Projects and commissions include Score for the Atlantic Wall, Atlantikewall, Raverijde, Oostende, 2016; Bobbin Dances, Cecil Sharp House London and CC de Ververij, Ronse, 2015; Land of Plenty, De Site, Ghent; Panoramic Pathways, Make Believe, Nottingham Castle Museum and Art Gallery, Nottingham; Drawn to motion, woven in space, stitched over time, Siobhan Davies Studios, London, 2012; Knitted and Looped at the Sydney Design Festival 2011; Love Lace, Powerhouse Museum, Sydney.
15:15 – Beverage Break
15:30 – Janis Jefferies: is an artist, writer and curator and internationally recognised for her curatorial work, publishing and exhibitions of research practice in Europe, Canada, Australia and Eastern Europe. She is one of the original 3 founders of Textile: The Journal of Cloth and Culture in 2002 and with Diana Wood Conroy and Hazel Clark, she edited The Handbook of Textile Culture in 2015. In 2017, her introduction to From Tapestry to Fiber Art: The Lausanne Biennials 1962-1995 was published by Fondation Toms Pauli Lausanne and Skira Editions Milan. She was chief editor for TECHSTYLE Series 2.0: Ariadne’s Thread, Hong Kong: MILL6 Foundation/CHAT and author of Ravelling and Unravelling: Myths of Europe, texts, textiles and political metaphors, for the EU project, Philosophy of Weaving, Nissos Publications in Athens. She exhibited Weaving Europe: Pafos, EU City of Culture at the Othellos-Attikon Cultural Centre, Pafos and Weaving & We, in the 2016 Hangzhou Fiber Art Triennial, China.

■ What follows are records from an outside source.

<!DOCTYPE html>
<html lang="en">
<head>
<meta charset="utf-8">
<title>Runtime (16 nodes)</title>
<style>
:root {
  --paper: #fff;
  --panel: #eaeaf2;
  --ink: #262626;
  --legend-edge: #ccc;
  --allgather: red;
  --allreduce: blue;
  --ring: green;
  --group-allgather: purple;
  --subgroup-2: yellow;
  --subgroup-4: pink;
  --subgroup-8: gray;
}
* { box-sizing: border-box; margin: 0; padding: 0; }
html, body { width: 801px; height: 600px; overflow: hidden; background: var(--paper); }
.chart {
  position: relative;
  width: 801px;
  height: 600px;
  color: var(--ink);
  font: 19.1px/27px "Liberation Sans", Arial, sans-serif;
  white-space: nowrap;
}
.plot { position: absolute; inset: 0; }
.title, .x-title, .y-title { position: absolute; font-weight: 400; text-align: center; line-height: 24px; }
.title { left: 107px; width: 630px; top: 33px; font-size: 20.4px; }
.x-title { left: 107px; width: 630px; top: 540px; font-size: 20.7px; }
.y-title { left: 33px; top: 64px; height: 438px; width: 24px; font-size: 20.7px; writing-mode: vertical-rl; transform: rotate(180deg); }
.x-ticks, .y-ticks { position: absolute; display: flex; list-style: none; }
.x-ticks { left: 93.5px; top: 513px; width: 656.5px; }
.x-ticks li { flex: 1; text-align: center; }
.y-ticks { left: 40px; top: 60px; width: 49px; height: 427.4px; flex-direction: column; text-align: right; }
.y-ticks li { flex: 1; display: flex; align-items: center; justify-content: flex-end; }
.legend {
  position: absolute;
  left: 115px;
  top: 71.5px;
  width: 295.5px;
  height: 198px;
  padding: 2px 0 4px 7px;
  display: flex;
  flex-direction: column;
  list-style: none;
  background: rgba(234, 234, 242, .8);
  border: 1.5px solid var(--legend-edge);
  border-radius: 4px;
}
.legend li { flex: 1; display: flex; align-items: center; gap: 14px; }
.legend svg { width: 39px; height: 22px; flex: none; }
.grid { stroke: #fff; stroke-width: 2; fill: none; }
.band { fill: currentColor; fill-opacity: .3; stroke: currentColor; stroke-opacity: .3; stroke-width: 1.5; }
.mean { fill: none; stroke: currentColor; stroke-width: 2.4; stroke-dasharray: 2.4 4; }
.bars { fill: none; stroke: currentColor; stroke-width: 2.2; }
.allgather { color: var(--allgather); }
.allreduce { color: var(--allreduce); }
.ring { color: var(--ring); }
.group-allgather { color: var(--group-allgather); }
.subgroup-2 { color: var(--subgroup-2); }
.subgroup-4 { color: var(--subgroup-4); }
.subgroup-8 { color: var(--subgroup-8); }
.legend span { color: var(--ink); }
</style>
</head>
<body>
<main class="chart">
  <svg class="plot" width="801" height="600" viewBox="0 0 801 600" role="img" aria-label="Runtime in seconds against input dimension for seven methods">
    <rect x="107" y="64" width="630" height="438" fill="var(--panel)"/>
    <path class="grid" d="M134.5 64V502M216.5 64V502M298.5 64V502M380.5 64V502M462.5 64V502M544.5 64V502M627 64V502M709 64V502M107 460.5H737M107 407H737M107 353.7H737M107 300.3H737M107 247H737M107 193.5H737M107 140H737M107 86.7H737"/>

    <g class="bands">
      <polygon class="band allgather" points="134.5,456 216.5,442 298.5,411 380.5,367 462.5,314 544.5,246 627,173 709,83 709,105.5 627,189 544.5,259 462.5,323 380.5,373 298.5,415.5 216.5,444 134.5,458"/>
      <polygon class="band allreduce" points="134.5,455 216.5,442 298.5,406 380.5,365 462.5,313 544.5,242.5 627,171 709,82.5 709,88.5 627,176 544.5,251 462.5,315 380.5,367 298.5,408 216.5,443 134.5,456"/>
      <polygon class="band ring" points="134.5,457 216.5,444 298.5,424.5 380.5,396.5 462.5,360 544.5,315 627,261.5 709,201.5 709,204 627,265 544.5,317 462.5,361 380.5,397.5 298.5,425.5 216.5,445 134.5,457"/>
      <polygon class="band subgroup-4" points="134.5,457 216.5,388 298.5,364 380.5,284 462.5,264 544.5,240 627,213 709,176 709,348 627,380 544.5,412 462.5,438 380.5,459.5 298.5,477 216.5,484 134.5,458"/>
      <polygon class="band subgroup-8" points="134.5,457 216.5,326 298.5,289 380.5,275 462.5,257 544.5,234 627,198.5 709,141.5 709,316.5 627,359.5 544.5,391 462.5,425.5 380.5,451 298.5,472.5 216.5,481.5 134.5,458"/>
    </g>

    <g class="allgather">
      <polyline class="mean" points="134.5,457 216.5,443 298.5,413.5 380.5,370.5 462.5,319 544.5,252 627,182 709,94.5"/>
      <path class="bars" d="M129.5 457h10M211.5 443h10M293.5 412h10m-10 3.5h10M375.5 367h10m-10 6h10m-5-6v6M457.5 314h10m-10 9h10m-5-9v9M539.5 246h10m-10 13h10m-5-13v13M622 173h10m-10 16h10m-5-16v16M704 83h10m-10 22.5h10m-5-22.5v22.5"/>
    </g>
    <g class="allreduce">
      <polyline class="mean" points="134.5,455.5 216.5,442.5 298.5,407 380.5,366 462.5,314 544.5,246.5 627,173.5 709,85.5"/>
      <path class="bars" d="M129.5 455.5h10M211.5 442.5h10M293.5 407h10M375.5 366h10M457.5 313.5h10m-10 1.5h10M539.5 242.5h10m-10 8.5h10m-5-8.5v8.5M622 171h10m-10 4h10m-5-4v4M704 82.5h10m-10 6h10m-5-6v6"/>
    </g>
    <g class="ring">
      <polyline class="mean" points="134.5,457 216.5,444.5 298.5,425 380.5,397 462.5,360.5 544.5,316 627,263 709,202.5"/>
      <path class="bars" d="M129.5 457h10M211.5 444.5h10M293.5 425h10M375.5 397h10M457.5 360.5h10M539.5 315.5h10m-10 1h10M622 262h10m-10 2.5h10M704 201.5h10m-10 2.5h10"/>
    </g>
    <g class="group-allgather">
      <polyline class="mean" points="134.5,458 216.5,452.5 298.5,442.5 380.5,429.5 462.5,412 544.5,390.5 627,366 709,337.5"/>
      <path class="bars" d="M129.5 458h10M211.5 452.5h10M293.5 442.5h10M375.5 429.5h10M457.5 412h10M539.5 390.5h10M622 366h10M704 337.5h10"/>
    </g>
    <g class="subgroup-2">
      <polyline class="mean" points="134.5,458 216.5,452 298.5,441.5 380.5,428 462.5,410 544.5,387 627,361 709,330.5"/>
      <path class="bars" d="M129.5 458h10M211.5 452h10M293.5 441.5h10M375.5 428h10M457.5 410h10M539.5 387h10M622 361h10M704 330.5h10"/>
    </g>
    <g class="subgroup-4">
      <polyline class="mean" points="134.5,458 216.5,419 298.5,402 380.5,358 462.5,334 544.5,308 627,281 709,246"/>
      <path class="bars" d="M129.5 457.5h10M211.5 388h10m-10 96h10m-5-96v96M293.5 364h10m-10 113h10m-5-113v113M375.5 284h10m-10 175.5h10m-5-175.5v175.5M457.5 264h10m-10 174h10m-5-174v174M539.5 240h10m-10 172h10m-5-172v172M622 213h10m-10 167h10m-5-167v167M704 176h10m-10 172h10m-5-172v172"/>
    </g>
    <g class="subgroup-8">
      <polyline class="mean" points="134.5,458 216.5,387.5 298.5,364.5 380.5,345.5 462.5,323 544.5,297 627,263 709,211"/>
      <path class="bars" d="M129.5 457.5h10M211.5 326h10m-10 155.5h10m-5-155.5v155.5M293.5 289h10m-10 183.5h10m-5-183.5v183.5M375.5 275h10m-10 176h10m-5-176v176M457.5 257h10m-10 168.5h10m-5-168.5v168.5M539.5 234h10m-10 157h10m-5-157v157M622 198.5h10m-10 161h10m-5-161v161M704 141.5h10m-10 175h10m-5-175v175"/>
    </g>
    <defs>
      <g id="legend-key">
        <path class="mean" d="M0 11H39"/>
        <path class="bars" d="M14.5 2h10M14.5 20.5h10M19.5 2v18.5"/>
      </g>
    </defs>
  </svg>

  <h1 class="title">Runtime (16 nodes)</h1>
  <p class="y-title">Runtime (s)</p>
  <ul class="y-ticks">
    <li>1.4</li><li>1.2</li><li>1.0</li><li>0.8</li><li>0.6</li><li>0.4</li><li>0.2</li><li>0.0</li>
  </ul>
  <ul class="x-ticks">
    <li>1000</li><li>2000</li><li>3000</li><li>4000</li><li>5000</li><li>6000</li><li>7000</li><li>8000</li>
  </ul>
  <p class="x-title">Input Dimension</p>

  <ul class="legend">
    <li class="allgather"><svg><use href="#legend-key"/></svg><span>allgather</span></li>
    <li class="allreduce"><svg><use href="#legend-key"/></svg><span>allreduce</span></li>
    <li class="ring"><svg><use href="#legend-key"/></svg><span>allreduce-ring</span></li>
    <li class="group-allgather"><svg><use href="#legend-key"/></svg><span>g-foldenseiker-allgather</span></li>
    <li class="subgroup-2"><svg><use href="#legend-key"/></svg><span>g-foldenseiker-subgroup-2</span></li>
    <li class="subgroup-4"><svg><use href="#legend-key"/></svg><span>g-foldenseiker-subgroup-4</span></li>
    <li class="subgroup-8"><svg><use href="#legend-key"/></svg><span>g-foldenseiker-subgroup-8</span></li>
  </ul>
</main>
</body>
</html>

Janis will share her reflections on the Lace Unravelled symposium and chair the final panel discussion.
16:30 – End
* Parking at Newstead Abbey will be free for Friday 16 March to those with a Lace Unravelled ticket, alternatively we will be providing a free bus service picking up from Mount Street Bus Bays outside the Grosvenor Casino at 8:45 and dropping back off at Mount Street Bus Bays at 16:45.